*WHAT IS REQUIRED*.
Search the records below for "position" and copy every line it turns up in.

*THE INPUT*.
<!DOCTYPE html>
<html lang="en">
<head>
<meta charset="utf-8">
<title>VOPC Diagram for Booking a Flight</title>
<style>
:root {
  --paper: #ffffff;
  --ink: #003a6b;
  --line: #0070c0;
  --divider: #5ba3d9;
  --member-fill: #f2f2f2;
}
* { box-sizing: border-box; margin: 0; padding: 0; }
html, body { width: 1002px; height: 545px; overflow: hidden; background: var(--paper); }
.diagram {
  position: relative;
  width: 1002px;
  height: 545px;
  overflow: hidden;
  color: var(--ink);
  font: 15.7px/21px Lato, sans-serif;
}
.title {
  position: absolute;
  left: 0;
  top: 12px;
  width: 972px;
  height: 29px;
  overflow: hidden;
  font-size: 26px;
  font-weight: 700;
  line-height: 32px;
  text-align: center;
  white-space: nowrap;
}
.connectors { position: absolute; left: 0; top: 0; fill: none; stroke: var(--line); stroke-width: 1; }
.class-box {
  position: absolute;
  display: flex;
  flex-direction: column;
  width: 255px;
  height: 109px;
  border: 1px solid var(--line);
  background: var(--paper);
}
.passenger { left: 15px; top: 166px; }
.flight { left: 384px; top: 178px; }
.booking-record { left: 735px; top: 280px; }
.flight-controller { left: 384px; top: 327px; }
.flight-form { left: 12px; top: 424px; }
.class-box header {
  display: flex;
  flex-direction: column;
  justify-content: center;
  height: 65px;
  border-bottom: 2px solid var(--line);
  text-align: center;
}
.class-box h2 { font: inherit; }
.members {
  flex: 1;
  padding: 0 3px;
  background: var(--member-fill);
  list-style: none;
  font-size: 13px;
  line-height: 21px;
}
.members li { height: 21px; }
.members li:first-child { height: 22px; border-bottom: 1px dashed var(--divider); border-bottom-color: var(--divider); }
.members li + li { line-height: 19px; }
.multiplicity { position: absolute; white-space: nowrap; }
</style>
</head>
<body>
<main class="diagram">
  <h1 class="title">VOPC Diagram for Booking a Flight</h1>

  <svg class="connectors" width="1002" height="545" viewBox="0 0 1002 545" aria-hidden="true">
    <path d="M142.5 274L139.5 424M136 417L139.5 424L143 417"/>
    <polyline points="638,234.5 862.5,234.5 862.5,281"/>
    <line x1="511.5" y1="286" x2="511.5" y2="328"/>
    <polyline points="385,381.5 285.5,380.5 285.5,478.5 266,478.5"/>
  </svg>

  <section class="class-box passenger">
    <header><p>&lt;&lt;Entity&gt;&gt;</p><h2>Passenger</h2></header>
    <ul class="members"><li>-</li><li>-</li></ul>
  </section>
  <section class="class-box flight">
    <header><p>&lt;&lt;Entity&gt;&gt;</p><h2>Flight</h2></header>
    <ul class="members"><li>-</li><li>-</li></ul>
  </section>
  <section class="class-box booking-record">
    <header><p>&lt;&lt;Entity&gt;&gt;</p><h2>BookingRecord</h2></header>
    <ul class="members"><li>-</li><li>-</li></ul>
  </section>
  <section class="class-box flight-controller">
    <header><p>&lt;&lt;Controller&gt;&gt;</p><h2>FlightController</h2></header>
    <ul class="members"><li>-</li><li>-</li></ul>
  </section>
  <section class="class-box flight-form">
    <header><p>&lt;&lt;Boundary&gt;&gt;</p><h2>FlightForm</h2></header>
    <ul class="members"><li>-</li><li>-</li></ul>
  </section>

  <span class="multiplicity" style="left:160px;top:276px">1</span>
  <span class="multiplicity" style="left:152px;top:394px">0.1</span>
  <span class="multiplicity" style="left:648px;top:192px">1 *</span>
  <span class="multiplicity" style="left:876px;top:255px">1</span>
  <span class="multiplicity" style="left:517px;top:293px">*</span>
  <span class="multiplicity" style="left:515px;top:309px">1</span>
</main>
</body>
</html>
==
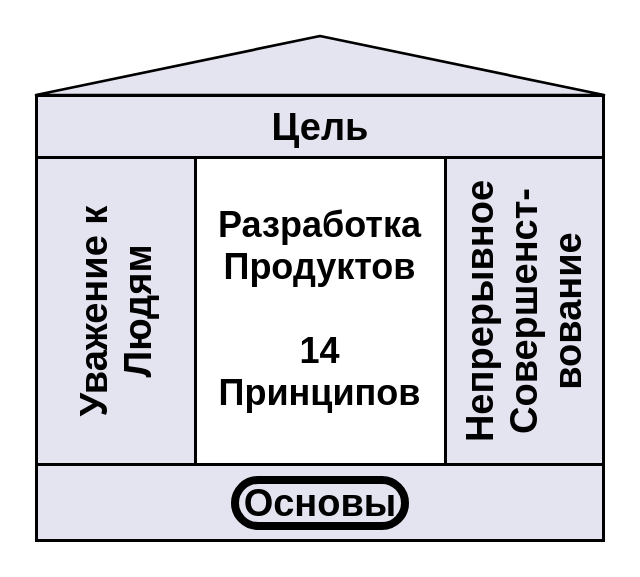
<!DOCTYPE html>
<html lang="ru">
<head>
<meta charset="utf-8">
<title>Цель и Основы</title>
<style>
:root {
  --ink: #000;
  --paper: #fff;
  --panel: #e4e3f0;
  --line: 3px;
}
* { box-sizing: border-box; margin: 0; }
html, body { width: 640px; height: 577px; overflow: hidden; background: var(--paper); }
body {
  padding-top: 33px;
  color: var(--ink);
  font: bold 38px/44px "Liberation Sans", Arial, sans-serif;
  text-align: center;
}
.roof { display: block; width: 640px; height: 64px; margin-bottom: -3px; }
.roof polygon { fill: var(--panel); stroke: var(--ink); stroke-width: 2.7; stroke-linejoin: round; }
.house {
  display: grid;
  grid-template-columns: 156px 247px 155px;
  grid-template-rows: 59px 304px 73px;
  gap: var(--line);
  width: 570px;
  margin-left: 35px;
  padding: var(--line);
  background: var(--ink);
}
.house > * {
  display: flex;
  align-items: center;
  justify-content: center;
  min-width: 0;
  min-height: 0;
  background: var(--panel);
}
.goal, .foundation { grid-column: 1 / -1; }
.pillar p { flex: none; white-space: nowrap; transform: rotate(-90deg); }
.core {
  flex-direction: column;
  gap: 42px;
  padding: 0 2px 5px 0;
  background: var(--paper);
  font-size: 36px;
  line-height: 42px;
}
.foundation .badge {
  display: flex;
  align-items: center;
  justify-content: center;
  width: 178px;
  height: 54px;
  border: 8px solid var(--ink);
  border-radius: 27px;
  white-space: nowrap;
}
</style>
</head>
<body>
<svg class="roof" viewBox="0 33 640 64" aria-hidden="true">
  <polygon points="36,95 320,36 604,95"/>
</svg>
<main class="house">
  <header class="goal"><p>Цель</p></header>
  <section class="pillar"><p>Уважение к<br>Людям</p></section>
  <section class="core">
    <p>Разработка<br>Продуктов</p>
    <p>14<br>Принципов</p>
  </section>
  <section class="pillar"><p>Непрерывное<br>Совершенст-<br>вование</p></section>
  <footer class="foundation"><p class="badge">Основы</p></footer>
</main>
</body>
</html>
==
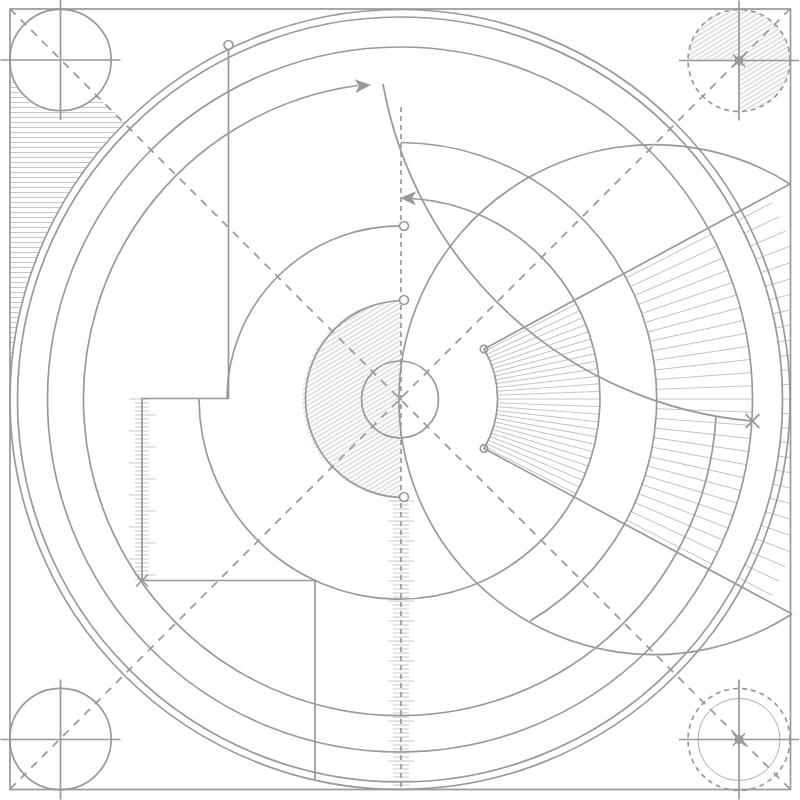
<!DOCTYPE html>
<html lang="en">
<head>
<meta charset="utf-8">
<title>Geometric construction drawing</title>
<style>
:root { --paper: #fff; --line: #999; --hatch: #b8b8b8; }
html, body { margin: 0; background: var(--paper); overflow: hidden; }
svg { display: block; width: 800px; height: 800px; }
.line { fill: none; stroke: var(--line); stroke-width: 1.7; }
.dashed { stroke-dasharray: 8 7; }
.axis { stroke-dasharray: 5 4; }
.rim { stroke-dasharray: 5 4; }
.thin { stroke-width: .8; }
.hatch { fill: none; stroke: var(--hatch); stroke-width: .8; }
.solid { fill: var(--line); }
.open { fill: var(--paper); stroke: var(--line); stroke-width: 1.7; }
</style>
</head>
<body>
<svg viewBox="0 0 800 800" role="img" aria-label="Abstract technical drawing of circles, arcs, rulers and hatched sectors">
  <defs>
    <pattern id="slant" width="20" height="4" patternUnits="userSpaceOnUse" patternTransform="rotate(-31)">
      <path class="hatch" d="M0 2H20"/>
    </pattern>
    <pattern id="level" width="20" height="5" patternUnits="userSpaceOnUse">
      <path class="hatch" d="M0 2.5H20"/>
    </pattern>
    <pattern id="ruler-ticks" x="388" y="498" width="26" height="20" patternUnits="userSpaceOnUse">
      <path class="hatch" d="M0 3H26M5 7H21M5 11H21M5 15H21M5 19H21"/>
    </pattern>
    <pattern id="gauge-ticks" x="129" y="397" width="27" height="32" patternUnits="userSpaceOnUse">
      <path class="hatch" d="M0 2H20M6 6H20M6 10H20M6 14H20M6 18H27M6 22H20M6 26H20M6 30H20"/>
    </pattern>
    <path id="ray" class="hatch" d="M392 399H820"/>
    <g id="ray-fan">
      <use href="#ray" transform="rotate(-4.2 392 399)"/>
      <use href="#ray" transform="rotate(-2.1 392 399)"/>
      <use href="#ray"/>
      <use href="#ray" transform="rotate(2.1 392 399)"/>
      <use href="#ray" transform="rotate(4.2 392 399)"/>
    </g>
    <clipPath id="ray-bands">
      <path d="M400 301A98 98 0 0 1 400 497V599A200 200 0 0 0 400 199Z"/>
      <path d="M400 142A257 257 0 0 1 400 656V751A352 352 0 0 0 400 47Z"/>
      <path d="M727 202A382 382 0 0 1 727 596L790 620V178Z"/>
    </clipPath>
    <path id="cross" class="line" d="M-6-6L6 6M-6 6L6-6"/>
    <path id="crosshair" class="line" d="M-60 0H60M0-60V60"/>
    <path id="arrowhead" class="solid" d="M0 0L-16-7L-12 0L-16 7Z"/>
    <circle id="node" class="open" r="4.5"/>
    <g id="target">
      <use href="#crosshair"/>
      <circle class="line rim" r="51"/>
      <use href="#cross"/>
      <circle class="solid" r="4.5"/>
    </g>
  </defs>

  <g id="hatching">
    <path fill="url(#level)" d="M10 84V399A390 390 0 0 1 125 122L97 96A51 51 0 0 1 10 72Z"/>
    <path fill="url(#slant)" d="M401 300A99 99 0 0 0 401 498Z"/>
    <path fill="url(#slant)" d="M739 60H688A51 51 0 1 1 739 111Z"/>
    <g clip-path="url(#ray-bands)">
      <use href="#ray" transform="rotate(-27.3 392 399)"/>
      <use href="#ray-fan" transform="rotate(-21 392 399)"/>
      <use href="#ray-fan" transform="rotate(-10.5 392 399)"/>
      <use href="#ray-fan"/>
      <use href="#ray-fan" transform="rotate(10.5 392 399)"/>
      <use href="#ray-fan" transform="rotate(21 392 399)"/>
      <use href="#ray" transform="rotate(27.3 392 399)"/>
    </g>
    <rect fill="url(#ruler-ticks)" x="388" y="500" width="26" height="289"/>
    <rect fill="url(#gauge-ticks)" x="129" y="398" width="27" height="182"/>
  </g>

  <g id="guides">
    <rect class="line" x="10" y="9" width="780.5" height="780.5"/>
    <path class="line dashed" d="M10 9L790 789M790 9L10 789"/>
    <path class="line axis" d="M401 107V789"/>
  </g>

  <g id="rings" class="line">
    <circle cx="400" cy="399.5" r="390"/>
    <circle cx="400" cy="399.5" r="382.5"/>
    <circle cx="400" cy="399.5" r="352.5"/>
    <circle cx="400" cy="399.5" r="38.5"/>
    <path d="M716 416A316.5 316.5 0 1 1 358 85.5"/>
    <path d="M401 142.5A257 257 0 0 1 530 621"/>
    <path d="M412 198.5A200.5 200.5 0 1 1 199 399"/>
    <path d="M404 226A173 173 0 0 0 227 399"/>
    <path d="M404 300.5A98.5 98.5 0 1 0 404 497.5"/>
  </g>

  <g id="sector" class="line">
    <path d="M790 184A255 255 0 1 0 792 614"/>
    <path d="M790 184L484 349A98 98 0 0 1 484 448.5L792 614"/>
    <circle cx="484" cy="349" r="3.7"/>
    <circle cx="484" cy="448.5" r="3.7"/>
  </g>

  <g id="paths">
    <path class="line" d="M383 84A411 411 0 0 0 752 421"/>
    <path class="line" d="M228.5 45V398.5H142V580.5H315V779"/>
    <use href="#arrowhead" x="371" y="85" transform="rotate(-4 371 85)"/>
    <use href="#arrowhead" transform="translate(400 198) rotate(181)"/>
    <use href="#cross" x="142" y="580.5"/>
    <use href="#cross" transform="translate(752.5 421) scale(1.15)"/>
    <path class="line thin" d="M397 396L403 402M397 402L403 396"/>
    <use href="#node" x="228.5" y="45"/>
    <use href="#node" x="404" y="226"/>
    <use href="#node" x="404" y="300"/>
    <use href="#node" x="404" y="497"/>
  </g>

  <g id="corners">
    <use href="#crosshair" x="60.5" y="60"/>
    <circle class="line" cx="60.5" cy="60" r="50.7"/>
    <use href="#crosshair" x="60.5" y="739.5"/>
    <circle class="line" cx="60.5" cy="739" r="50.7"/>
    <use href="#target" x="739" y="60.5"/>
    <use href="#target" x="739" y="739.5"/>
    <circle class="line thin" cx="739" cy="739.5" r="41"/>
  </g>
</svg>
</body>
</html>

*WORKED SOLUTION*.
  position: relative;
  position: absolute;
.connectors { position: absolute; left: 0; top: 0; fill: none; stroke: var(--line); stroke-width: 1; }
  position: absolute;
.multiplicity { position: absolute; white-space: nowrap; }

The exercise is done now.